Scam Alert: Caller ID Spoofing

The State Bar of Arizona has recently circulated a warning about a type of telephone scam which uses caller ID “spoofing.”  In this type of scam, the scammer disguises his or her number to trick the target into thinking he or she is speaking with a trustworthy person, such as a police officer or attorney.

What is Spoofing?

“Spoofing” is telephone technology which allows one phone number to be disguised as another on caller ID.  Many businesses and law enforcement offices use spoofing for legitimate purposes – for instance, to protect the privacy of employees or crime victims by disguising their personal mobile numbers.  Unfortunately, scammers have begun to take advantage of this telephone service feature and misuse it for personal gain, and there is no way for a business owner to prevent his or her number from being used in a scam.

What a Spoofing Scam Looks Like

Here’s how a typical spoofing scam call might go:

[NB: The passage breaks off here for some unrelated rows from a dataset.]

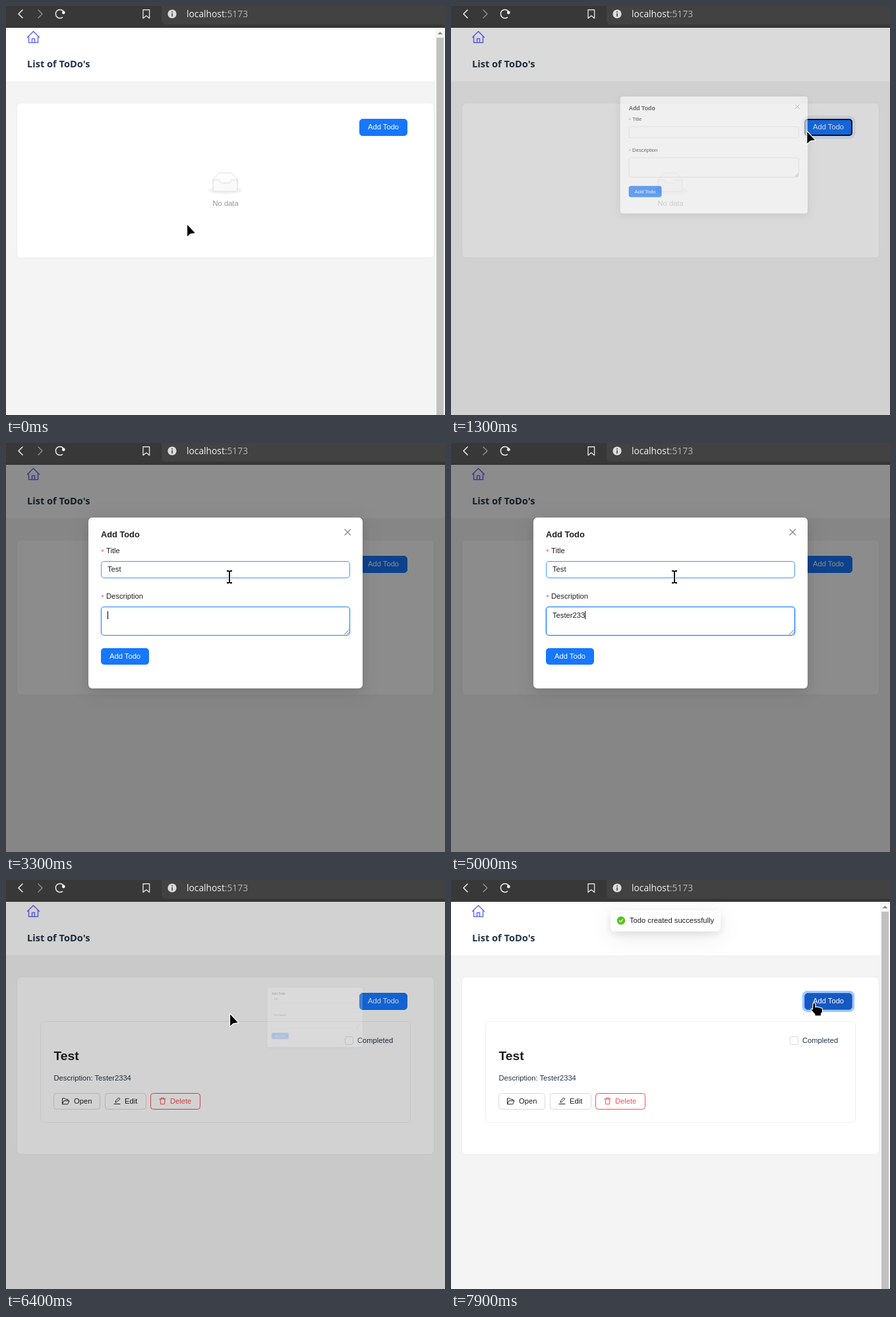
Write an HTML page that moves like this. It is 666 px wide and 620 px high and loops after 8000 ms.

```html
<!DOCTYPE html>
<html lang="en">
<head>
<meta charset="utf-8">
<title>Todo list</title>
<style>
  html, body { margin: 0; width: 100%; height: 100%; overflow: hidden; background: #f4f4f4; }
  svg { display: block; width: 666px; height: 620px; }
  text { font: 11.2px "Liberation Sans", Arial, sans-serif; fill: #1f1f1f; white-space: pre; }
  .ui { font-family: "Open Sans", "Noto Sans", sans-serif; }
  .line { fill: none; stroke-linecap: round; stroke-linejoin: round; }
  .white { fill: #fff; }
  .star { fill: #ff4d4f; }
  .ring { fill: none; stroke: #91caff; stroke-width: 2.8; }
  #modalBox { filter: drop-shadow(0 5px 8px rgba(0,0,0,.1)) drop-shadow(0 4px 16px rgba(0,0,0,.06)); }
  #toastBox { filter: drop-shadow(0 4px 6px rgba(0,0,0,.09)) drop-shadow(0 7px 16px rgba(0,0,0,.08)); }
</style>
</head>
<body>
<svg viewBox="0 0 666 620">
  <!-- page -->
  <rect width="666" height="620" fill="#f4f4f4"/>
  <rect y="33" width="666" height="81" fill="#fff"/>
  <path class="line" stroke="#646cff" stroke-width="1.5" d="M32.5 47.5 41.5 38.5 50.5 47.5M34.5 46V55.5H48.5V46M39.5 55.5V49.5H43.5V55.5"/>
  <text class="ui" x="32" y="93" style="font-size:14.6px;font-weight:700;fill:#213547">List of ToDo's</text>
  <rect id="panel" x="16.5" y="147" width="633" height="235" rx="6" fill="#fff" stroke="#ededed"/>

  <g id="empty">
    <g transform="translate(307 252.2) scale(.8)" stroke="#d9d9d9" stroke-width="1.1">
      <ellipse cx="32" cy="34" rx="32" ry="7" fill="#f2f2f2" stroke="none"/>
      <path fill="#fff" d="M55 14 44.8 2.2Q44 1 42.9 1H21.1Q20 1 19.2 2.2L9 14V23H55Z"/>
      <path fill="#fafafa" d="M41.6 17C41.6 15.3 42.6 14 43.8 14H55V32Q55 36 52 36H12Q9 36 9 32V14H20.2C21.4 14 22.4 15.3 22.4 17S23.4 19.9 24.6 19.9H39.4C40.6 19.9 41.6 18.6 41.6 17Z"/>
    </g>
    <text x="313.5" y="303" style="fill:#959595">No data</text>
  </g>

  <g id="item">
    <rect x="52.5" y="214.5" width="561" height="153" rx="6" fill="#fff" stroke="#f0f0f0"/>
    <rect x="514.5" y="237.5" width="12" height="12" rx="2.5" fill="#fff" stroke="#d9d9d9"/>
    <text x="533" y="247" style="fill:#213547">Completed</text>
    <text x="72.5" y="273" style="font-size:19.2px;font-weight:700">Test</text>
    <text x="72.5" y="304" style="fill:#213547">Description: Tester2334</text>
    <g fill="#fff" stroke="#d9d9d9">
      <rect x="72.5" y="323.5" width="70" height="24" rx="4"/>
      <rect x="150.5" y="323.5" width="62" height="24" rx="4"/>
      <rect x="219.5" y="323.5" width="75" height="24" rx="4" stroke="#ff4d4f"/>
    </g>
    <g class="line" stroke="#222">
      <path d="M85.5 339.5V331H89.2L90.6 332.5H94V334.5M85.5 339.5 87.8 334.7H96L93.8 339.5Z"/>
      <path d="M164 339.5H173M166 336.8 166.4 334.6 171 330 172.8 331.8 168.2 336.4Z"/>
      <path stroke="#ff4d4f" d="M233 332H242M235.5 332V330.3H239.5V332M234 332 234.5 339.7H240.5L241 332"/>
    </g>
    <text x="103" y="339">Open</text>
    <text x="180" y="339">Edit</text>
    <text x="249" y="339" style="fill:#ff4d4f">Delete</text>
  </g>

  <rect id="wave" fill="#1677ff"/>
  <rect id="addRing" class="ring" x="534.4" y="169.4" width="76.2" height="29.2" rx="6"/>
  <rect id="addBtn" x="536.5" y="171.5" width="72" height="25" rx="4.5"/>
  <rect id="addFocus" x="537" y="172" width="71" height="24" rx="4" fill="none" stroke="#101010" stroke-width="2"/>
  <text class="white" x="549" y="187">Add Todo</text>

  <g id="scroll">
    <rect x="651" y="33" width="15" height="587" fill="#f6f6f6"/>
    <rect x="653" y="48" width="11" height="572" fill="#c1c1c1"/>
    <path d="M654.5 43 658.5 39 662.5 43Z" fill="#8b8b8b"/>
  </g>

  <!-- dialog -->
  <rect id="mask" y="33" width="666" height="587"/>
  <g id="modal">
    <rect id="modalBox" x="125" y="113" width="416" height="259" rx="6" fill="#fff"/>
    <text x="144" y="143" style="font-size:12.8px;font-weight:700">Add Todo</text>
    <path class="line" stroke="#8a8a8a" stroke-width="1.3" d="M514 131 522.5 139.5M522.5 131 514 139.5"/>
    <text class="star" x="144.3" y="168.5">*</text>
    <text x="152" y="167">Title</text>
    <rect id="titleGlow" x="143.5" y="178.5" width="379" height="27" rx="5.5" fill="none" stroke="#0591ff" stroke-width="2"/>
    <rect id="titleBox" x="144.5" y="179.5" width="377" height="25" rx="4.5" fill="#fff"/>
    <text id="titleText" x="154" y="195"></text>
    <rect id="titleCaret" y="186" width="1" height="12"/>
    <text class="star" x="144.3" y="237.5">*</text>
    <text x="152" y="236">Description</text>
    <rect id="noteGlow" x="143.5" y="247.5" width="379" height="45" rx="5.5" fill="none" stroke="#0591ff" stroke-width="2"/>
    <rect id="noteBox" x="144.5" y="248.5" width="377" height="43" rx="4.5" fill="#fff"/>
    <path class="line" stroke="#666" d="M513.5 290 520 283.5M517.5 290 520 287.5"/>
    <text id="noteText" x="154" y="265"></text>
    <rect id="noteCaret" y="255" width="1" height="12"/>
    <rect id="sendRing" class="ring" x="142.4" y="309.4" width="76.2" height="28.2" rx="6"/>
    <rect x="144" y="311" width="73" height="25" rx="5" fill="#1677ff"/>
    <text class="white" x="157" y="327">Add Todo</text>
  </g>

  <!-- toast -->
  <g id="toast">
    <rect id="toastBox" x="242" y="46" width="167" height="32" rx="6" fill="#fff"/>
    <circle cx="258" cy="61.5" r="6.2" fill="#52c41a"/>
    <path class="line" stroke="#fff" stroke-width="1.3" d="M255.6 61.7 257.4 63.6 260.6 59.6"/>
    <text x="271" y="65">Todo created successfully</text>
  </g>

  <!-- browser bar -->
  <rect width="666" height="33" fill="#383838"/>
  <rect y="32" width="666" height="1" fill="#2a2a2a"/>
  <rect x="236" y="-10" width="440" height="38" rx="6" fill="#424242"/>
  <g class="line" stroke="#f0f0f0" stroke-width="1.5">
    <path d="M25 6 19 12 25 18"/>
    <path stroke="#8c8c8c" d="M49 6 55 12 49 18"/>
    <path d="M85.5 17.3A6.5 6.5 0 1 1 88 10"/>
    <path stroke="#ddd" stroke-width="1.4" d="M208 5.8H217.6V18.6L212.8 14.8 208 18.6Z"/>
  </g>
  <circle cx="87.3" cy="10" r="2.4" fill="#f0f0f0"/>
  <circle cx="252" cy="12" r="6.6" fill="#dcdcdc"/>
  <path stroke="#424242" stroke-width="1.6" d="M252 11V16M252 8V9.7"/>
  <text class="ui" x="274" y="17" style="font-size:13.8px;fill:#f2f2f2">localhost<tspan fill="#b4b4b4">:5173</tspan></text>

  <!-- pointers -->
  <g id="pointer" stroke="#fff" stroke-linejoin="round">
    <path id="arrow" stroke-width="1.2" d="M-.5-.8V19.8L5 14.6 13 13.6Z"/>
    <path id="hand" stroke-width="1.2" d="M-2 2Q0-2 2 2V7Q4 5.5 6 7 8 6 9.5 8 12.5 7.5 12.5 10V14L10.5 17V20H1V18L-5 11Q-5.5 8-2.5 10Z"/>
    <g id="beam" fill="none">
      <path stroke-width="4" d="M-4-9H4M-4 9H4M0-9V9"/>
      <path stroke="#000" stroke-width="1.9" d="M-4-9H-1.5L0-8 1.5-9H4M-4 9H-1.5L0 8 1.5 9H4M0-8V8"/>
    </g>
  </g>
</svg>
<script>
const LOOP = 8000;
const OPEN = 1270, CLOSE = 6280, CLOSED = 6480, SAVED = 6200;
const TITLE_FOCUS = 1900, NOTE_FOCUS = 3200, SEND_FOCUS = 6100;
const ORIGIN = [541, 190];

const path = [
  [200, 275, 331], [500, 360, 286], [800, 500, 212], [1000, 541, 190],
  [1300, 541, 190], [1500, 400, 194], [1750, 347, 202], [2000, 339, 203],
  [6280, 339, 203], [6281, 340, 203], [7000, 340, 203], [7200, 309, 201],
  [7500, 425, 167], [7700, 532, 172], [7850, 551, 186]
];
const titleKeys = { text: "Test", at: [2700, 2800, 2900, 3100] };
const noteKeys = { text: "Tester2334", at: [3500, 3700, 3800, 3900, 4000, 4100, 4700, 4800, 5000, 5200] };

const el = {};
document.querySelectorAll("[id]").forEach(n => el[n.id] = n);

const clamp = v => Math.max(0, Math.min(1, v));
const span = (t, start, length) => clamp((t - start) / length);
const mix = (a, b, k) => a + (b - a) * k;
const show = (name, on) => el[name].setAttribute("opacity", +on);
const set = (name, attrs) => { for (const k in attrs) el[name].setAttribute(k, attrs[k]); };
const blend = (a, b, k) => `rgb(${a.map((v, i) => Math.round(mix(v, b[i], k)))})`;

function bezier(x1, y1, x2, y2) {
  const curve = (a, b, s) => 3 * a * s * (1 - s) ** 2 + 3 * b * s * s * (1 - s) + s ** 3;
  return x => {
    let lo = 0, hi = 1;
    for (let i = 0; i < 24; i++) {
      const mid = (lo + hi) / 2;
      if (curve(x1, x2, mid) < x) lo = mid; else hi = mid;
    }
    return curve(y1, y2, (lo + hi) / 2);
  };
}
const circOut = bezier(.08, .82, .17, 1);
const circInOut = bezier(.78, .14, .15, .86);

const BLUE = [22, 119, 255], HOVER = [64, 150, 255], ACTIVE = [9, 88, 217];
const GREY = [217, 217, 217], PRESSED = [20, 89, 194];

function pointerAt(t) {
  if (t <= path[0][0]) return path[0].slice(1);
  for (let i = 1; i < path.length; i++) {
    const [t0, x0, y0] = path[i - 1], [t1, x1, y1] = path[i];
    if (t < t1) {
      const k = span(t, t0, t1 - t0);
      return [mix(x0, x1, k), mix(y0, y1, k)];
    }
  }
  return path[path.length - 1].slice(1);
}

function drawField(name, t, keys, focus, blur, hover) {
  const count = t < SAVED ? keys.at.filter(a => a <= t).length : 0;
  const text = el[name + "Text"], typed = keys.text.slice(0, count);
  if (text.textContent !== typed) text.textContent = typed;
  const since = t - Math.max(focus, count ? keys.at[count - 1] : 0);
  const focused = t >= focus && t < blur;
  show(name + "Caret", focused && since % 1200 < 600);
  set(name + "Caret", { x: 154 + (count ? text.getComputedTextLength() : 0) });
  const glow = span(t, focus, 200) * (1 - span(t, blur, 100));
  show(name + "Glow", glow * .14);
  const border = blend(GREY, HOVER, hover);
  set(name + "Box", { stroke: glow > .05 ? blend(HOVER, BLUE, glow) : border, "stroke-width": 1 + glow * .2 });
}

function drawButton(t) {
  let fill = blend(BLUE, HOVER, span(t, 900, 150));
  if (t >= 1120) fill = blend(ACTIVE, BLUE, span(t, 1180, 120));
  if (t >= 2000) fill = blend(BLUE, HOVER, span(t, 7600, 120));
  if (t >= 7790) fill = blend(HOVER, PRESSED, span(t, 7790, 100));
  const over = (t >= 930 && t < OPEN) || t >= 7620;
  set("addBtn", { fill, stroke: over ? "#4468f5" : fill });
  show("addFocus", t >= 1180 && t < 1600);
  show("addRing", t >= CLOSED);
  const k = span(t, 1180, 300), grow = 5 * circOut(k);
  set("wave", {
    x: 536 - grow, y: 171 - grow, width: 73 + 2 * grow, height: 26 + 2 * grow, rx: 5 + grow,
    opacity: t > 1180 ? .2 * (1 - k) : 0
  });
}

function drawModal(t) {
  const zoom = t < CLOSE ? circOut(span(t, OPEN, 300)) : 1 - circInOut(span(t, CLOSE, 200));
  const [ox, oy] = ORIGIN;
  set("modal", {
    opacity: t < OPEN ? 0 : zoom,
    transform: `translate(${ox} ${oy}) scale(${mix(.2, 1, zoom)}) translate(${-ox} ${-oy})`
  });
  show("mask", .45 * span(t, 1236, 200) * (1 - span(t, CLOSE, 200)));
  const hover = span(t, 1400, 160) * (1 - span(t, CLOSE - 40, 40));
  drawField("title", t, titleKeys, TITLE_FOCUS, NOTE_FOCUS, hover);
  drawField("note", t, noteKeys, NOTE_FOCUS, SEND_FOCUS, 0);
  show("sendRing", t >= SEND_FOCUS);
}

function drawPointer(t) {
  const [x, y] = pointerAt(t);
  const inside = (x0, y0, x1, y1) => x >= x0 && x <= x1 && y >= y0 && y <= y1;
  const modal = t >= OPEN && t < CLOSE;
  const hand = !modal && inside(536, 171, 609, 197);
  const beam = modal && inside(144, 179, 522, 205);
  set("pointer", { transform: `translate(${x} ${y})` });
  show("hand", hand);
  show("beam", beam);
  show("arrow", !hand && !beam);
}

function draw(t) {
  const saved = t >= SAVED;
  show("empty", !saved);
  show("item", saved);
  set("panel", { height: saved ? 269 : 235 });
  show("scroll", t < 1236 || t >= CLOSED);
  drawButton(t);
  drawModal(t);
  const k = 1 - (1 - span(t, 6400, 200)) ** 2.5;
  set("toast", { opacity: k, transform: `translate(0 ${-38 * (1 - k)})` });
  drawPointer(t);
}

const start = performance.now();
function tick() {
  draw((performance.now() - start) % LOOP);
  requestAnimationFrame(tick);
}
tick();
</script>
</body>
</html>
```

  1. You receive a call from a trusted number, such as a familiar business (even ELET!).
  2. Even though the number looks familiar, the person on the line is unfamiliar to you, and they tell you that you need to pay additional money or ask you for sensitive identification information.  They may give you a toll-free number to call for submitting that information or making a payment.
  3. If you call the toll-free number, you are directed as to how to pay money or submit your information.

How to Avoid Falling Victim to a Scam

The first way to avoid being tricked is to maintain a healthy level of suspicion, especially when it comes to your caller ID.  Just because the number looks familiar, your security is not guaranteed.  If you are being asked for money or sensitive information and you have any doubt at all as to the authenticity of a call, don’t reveal your information right away!  Pay attention to the warning flags that pop up in your mind when you are asked for sensitive information.

If you are unsure as to the legitimacy of the call (for instance, if you receive a call which appears to be from ELET but you are not sure if you are really speaking to an ELET employee), hang up and call the business’s published number.  An incoming call to a familiar person or business will be directed to the actual owner of the number, not to the scammer.  If the call comes from an unfamiliar but possibly legitimate source (the IRS, police station, a bank, etc.), ask the caller to give you a number where you can return their call.  Then do an online search for that number.  If the number appears in a business listing, chances are the call is legitimate and it is safe to call back.

Safeguard Your Information

At Elder Law of East Tennessee, we encourage all of our clients to be very careful with personal information and only share as much as is needed.  With many scams particularly targeting the elderly population, it is important for elders and their adult children to guard against potential scams.  We also encourage other business owners to educate their clients of all age groups about spoofing scams.  While businesses cannot protect their own numbers from being scammed, we can all ensure the ongoing trust of our clients by educating them about potential scams and responding with sensitivity whenever a client wishes to double-check our credentials before revealing information.